* **WHAT TO PRODUCE**: Begin with the opening line of the records and extract each line through the one holding "23C332 23 341"; pictures are not part of the copy.

** ENTRIES PROVIDED follows **

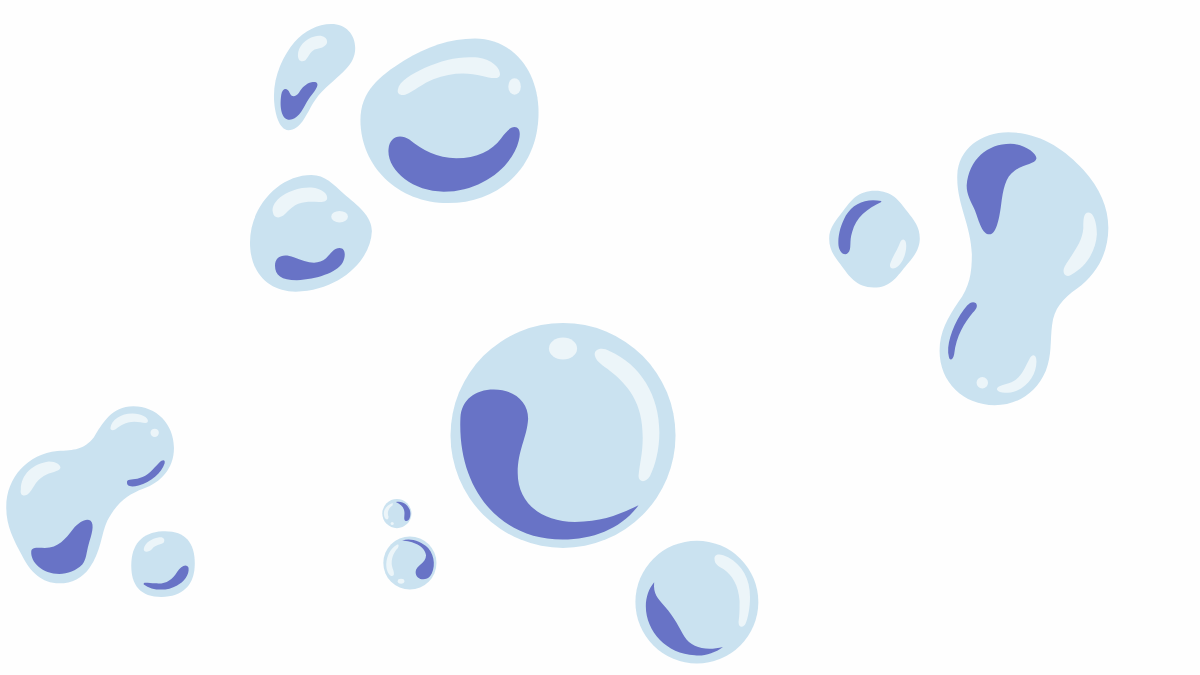
<!DOCTYPE html>
<html lang="en">
<head>
<meta charset="utf-8">
<title>Bubbles</title>
<style>
:root {
  --paper: #fefefe;
  --bubble: #cae2f0;
  --shade: #6873c6;
  --shine: #ecf5f9;
}
html, body { margin: 0; padding: 0; overflow: hidden; background: var(--paper); }
.canvas { display: block; width: 1200px; height: 675px; background: var(--paper); }
.body { fill: var(--bubble); }
.shade { fill: var(--shade); }
.shine { fill: var(--shine); }
</style>
</head>
<body>
<svg class="canvas" viewBox="0 0 1152 648" role="img" aria-label="Pale blue bubbles floating on white">
  <g id="top-droplet">
    <path class="body" d="M318 23C332 23 341 33 341 46C341 62 328 70 313 84C301 95 299 103 292 114C287 122 282 125 277 125C268 125 263 108 263 92C263 72 272 53 283 40C292 30 305 23 318 23Z"/>
    <path class="shine" d="M286 53C286 45 293 37 302 35C309 33 314 36 314 40C314 44 309 46 304 47C298 48 297 54 293 58C289 60 286 58 286 53Z"/>
    <path class="shade" d="M270 91C271 84 276 84 278 89C280 94 284 93 287 89C290 84 294 80 299 79C304 78 306 80 304 84C301 90 297 93 294 99C290 107 285 115 278 115C271 115 268 105 270 91Z"/>
  </g>

  <g id="top-large-bubble">
    <path class="body" d="M456 37C492 37 517 68 517 108C517 160 480 195 430 195C382 195 346 160 346 115C346 88 364 73 388 58C410 45 432 37 456 37Z"/>
    <path class="shine" d="M382 86C383 78 395 71 408 65C424 58 440 54 456 55C470 56 480 64 480 71C480 77 471 75 463 73C448 69 432 70 416 76C406 80 398 87 389 91C384 92 381 90 382 86Z"/>
    <ellipse class="shine" cx="494" cy="83" rx="6" ry="8"/>
    <path class="shade" d="M373 143C374 131 384 128 393 134C405 144 420 152 438 152C458 152 472 145 481 133C486 126 490 122 494 122C499 122 500 128 498 135C492 160 462 184 426 184C396 184 371 163 373 143Z"/>
  </g>

  <g id="top-medium-bubble">
    <path class="body" d="M299 168C312 168 320 177 330 186C343 197 357 207 357 222C356 250 326 279 284 280C258 280 240 262 240 233C240 198 268 168 299 168Z"/>
    <path class="shine" d="M262 204C259 192 280 179 299 180C309 181 315 186 314 191C312 196 302 193 294 194C282 195 278 202 272 207C267 210 263 209 262 204Z"/>
    <ellipse class="shine" cx="326" cy="208" rx="8" ry="5.5"/>
    <path class="shade" d="M264 255C264 246 272 243 282 247C294 252 305 255 313 248C318 243 320 238 326 238C332 238 332 246 329 252C323 262 304 268 285 269C270 269 264 264 264 255Z"/>
  </g>

  <g id="right-small-bubble">
    <path class="body" d="M840 183C856 183 863 192 871 203C878 212 883 218 883 229C883 240 876 248 869 256C860 267 854 276 839 276C822 276 815 265 807 254C800 245 796 239 796 229C796 219 802 212 809 203C817 192 824 183 840 183Z"/>
    <path class="shade" d="M846 193C832 190 819 195 812 207C807 216 804 227 805 236C806 243 811 246 814 243C818 239 815 232 818 223C822 208 832 201 846 194Z"/>
    <path class="shine" d="M855 252C853 257 856 259 860 257C866 254 870 244 870 236C870 229 866 228 864 233C861 241 857 246 855 252Z"/>
  </g>

  <g id="right-double-bubble">
    <path class="body" d="M968 127C998 127 1022 143 1040 163C1056 181 1064 199 1064 219C1064 244 1052 264 1034 277C1020 287 1012 296 1010 312C1008 328 1010 340 1004 356C995 377 977 389 955 389C925 389 902 367 902 337C902 318 910 305 920 290C931 275 933 262 933 244C932 215 918 195 919 168C920 143 942 127 968 127Z"/>
    <path class="shade" d="M928 178C930 153 948 138 970 138C983 138 995 147 995 152C994 158 983 157 974 164C965 170 963 182 961 197C959 212 956 225 950 225C943 225 940 213 936 202C932 193 928 187 928 178Z"/>
    <path class="shine" d="M1022 256C1019 262 1023 267 1028 264C1043 256 1052 241 1053 225C1053 214 1050 204 1045 204C1040 204 1040 211 1040 219C1039 234 1028 245 1022 256Z"/>
    <path class="shade" d="M937 291C932 288 928 293 922 302C914 315 908 332 911 343C912 347 915 345 916 340C918 322 926 310 934 300C937 297 939 294 937 291Z"/>
    <path class="shine" d="M957 374C959 378 968 378 976 375C988 370 995 358 995 347C995 340 991 339 988 345C983 354 981 362 971 367C964 370 957 370 957 374Z"/>
    <circle class="shine" cx="943" cy="367.5" r="5.5"/>
  </g>

  <g id="centre-bubble">
    <circle class="body" cx="540.5" cy="418" r="108"/>
    <ellipse class="shine" cx="540.5" cy="334.5" rx="13.5" ry="10.5"/>
    <path class="shine" d="M571 341C570 335 578 333 585 337C615 350 633 380 633 415C633 432 629 447 624 457C620 464 613 463 613 457C614 445 617 436 617 420C617 387 604 370 583 354C576 349 572 346 571 341Z"/>
    <path class="shade" d="M442 401C443 384 456 374 474 374C494 374 507 386 507 402C506 420 497 432 497 454C497 483 520 501 552 501C578 501 594 494 613 485C597 507 570 518 540 518C480 518 439 470 442 401Z"/>
  </g>

  <g id="lower-bubble">
    <circle class="body" cx="669" cy="578" r="59"/>
    <path class="shine" d="M686 537C685 531 692 531 699 535C713 543 720 556 720 573C720 584 718 593 716 598C714 603 709 603 709 597C710 590 710 585 710 577C709 562 703 552 694 546C689 543 686 541 686 537Z"/>
    <path class="shade" d="M628 559C627 570 631 574 638 582C648 593 652 603 657 611C664 622 678 625 694 621C686 627 676 630 667 629C640 628 620 606 620 582C620 573 623 565 628 559Z"/>
  </g>

  <g id="tiny-bubble">
    <circle class="body" cx="381" cy="493" r="14"/>
    <path class="shade" d="M380 482C388 480 394 487 394 493C394 498 392 501 389 500C387 498 389 494 388 490C387 486 384 484 380 482Z"/>
    <path class="shine" d="M377 483C371 485 367 490 369 496C370 499 373 500 373 496C371 491 374 487 377 485Z"/>
    <circle class="shine" cx="376.500" cy="502.500" r="1.500"/>
  </g>

  <g id="little-bubble">
    <circle class="body" cx="393.5" cy="540.5" r="25.500"/>
    <path class="shade" d="M386 519C393 516 404 519 411 526C418 534 418 546 413 553C409 558 399 557 399 549C399 543 409 541 409 533C408 524 396 519 386 519Z"/>
    <path class="shine" d="M381 523C374 527 370 536 371 545C372 551 376 555 378 552C379 549 376 545 376 541C376 534 379 529 382 526C383 524 383 522 381 523Z"/>
    <ellipse class="shine" cx="385" cy="558" rx="3.200" ry="2.300"/>
  </g>

  <g id="left-double-bubble">
    <path class="body" d="M128 390C150 390 167 407 167 430C167 450 154 463 138 469C122 475 112 483 103 500C97 513 97 530 86 545C79 555 69 560 57 560C40 560 29 549 21 533C13 518 6 505 6 487C6 458 27 436 55 433C72 432 80 432 90 420C98 407 107 390 128 390Z"/>
    <path class="shine" d="M20 470C20 455 32 445 47 443C54 443 58 446 58 449C57 453 48 453 42 457C33 462 32 471 26 475C22 477 19 475 20 470Z"/>
    <path class="shade" d="M30 529C31 525 37 526 43 526C56 526 63 517 70 508C76 501 83 497 87 500C91 504 88 513 85 523C83 530 83 537 79 542C73 548 65 551 57 551C41 551 29 540 30 529Z"/>
    <path class="shine" d="M106 411C107 403 116 397 127 397C136 397 142 401 142 404C142 408 136 405 129 405C120 405 116 409 111 412C108 414 106 413 106 411Z"/>
    <circle class="shine" cx="148.500" cy="415.500" r="4"/>
    <path class="shade" d="M122 462C121 467 126 468 133 466C145 463 155 454 158 445C159 441 156 441 153 444C147 450 142 457 134 459C128 461 123 460 122 462Z"/>
  </g>

  <g id="left-small-bubble">
    <path class="body" d="M156 510C177 509 187 520 187 541C187 562 175 573 155 573C135 573 126 562 126 543C126 523 136 511 156 510Z"/>
    <path class="shine" d="M138 527C139 521 146 517 152 516C157 515 159 518 157 521C154 523 149 523 146 527C143 530 138 531 138 527Z"/>
    <path class="shade" d="M138 561C137 558 143 560 149 560C159 561 165 557 170 549C174 543 179 541 181 545C182 552 176 559 170 562C160 568 146 567 138 561Z"/>
  </g>
</svg>
</body>
</html>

** End of ENTRIES PROVIDED **

* **TASK RESULT**:
<!DOCTYPE html>
<html lang="en">
<head>
<meta charset="utf-8">
<title>Bubbles</title>
<style>
:root {
  --paper: #fefefe;
  --bubble: #cae2f0;
  --shade: #6873c6;
  --shine: #ecf5f9;
}
html, body { margin: 0; padding: 0; overflow: hidden; background: var(--paper); }
.canvas { display: block; width: 1200px; height: 675px; background: var(--paper); }
.body { fill: var(--bubble); }
.shade { fill: var(--shade); }
.shine { fill: var(--shine); }
</style>
</head>
<body>
<svg class="canvas" viewBox="0 0 1152 648" role="img" aria-label="Pale blue bubbles floating on white">
  <g id="top-droplet">
    <path class="body" d="M318 23C332 23 341 33 341 46C341 62 328 70 313 84C301 95 299 103 292 114C287 122 282 125 277 125C268 125 263 108 263 92C263 72 272 53 283 40C292 30 305 23 318 23Z"/>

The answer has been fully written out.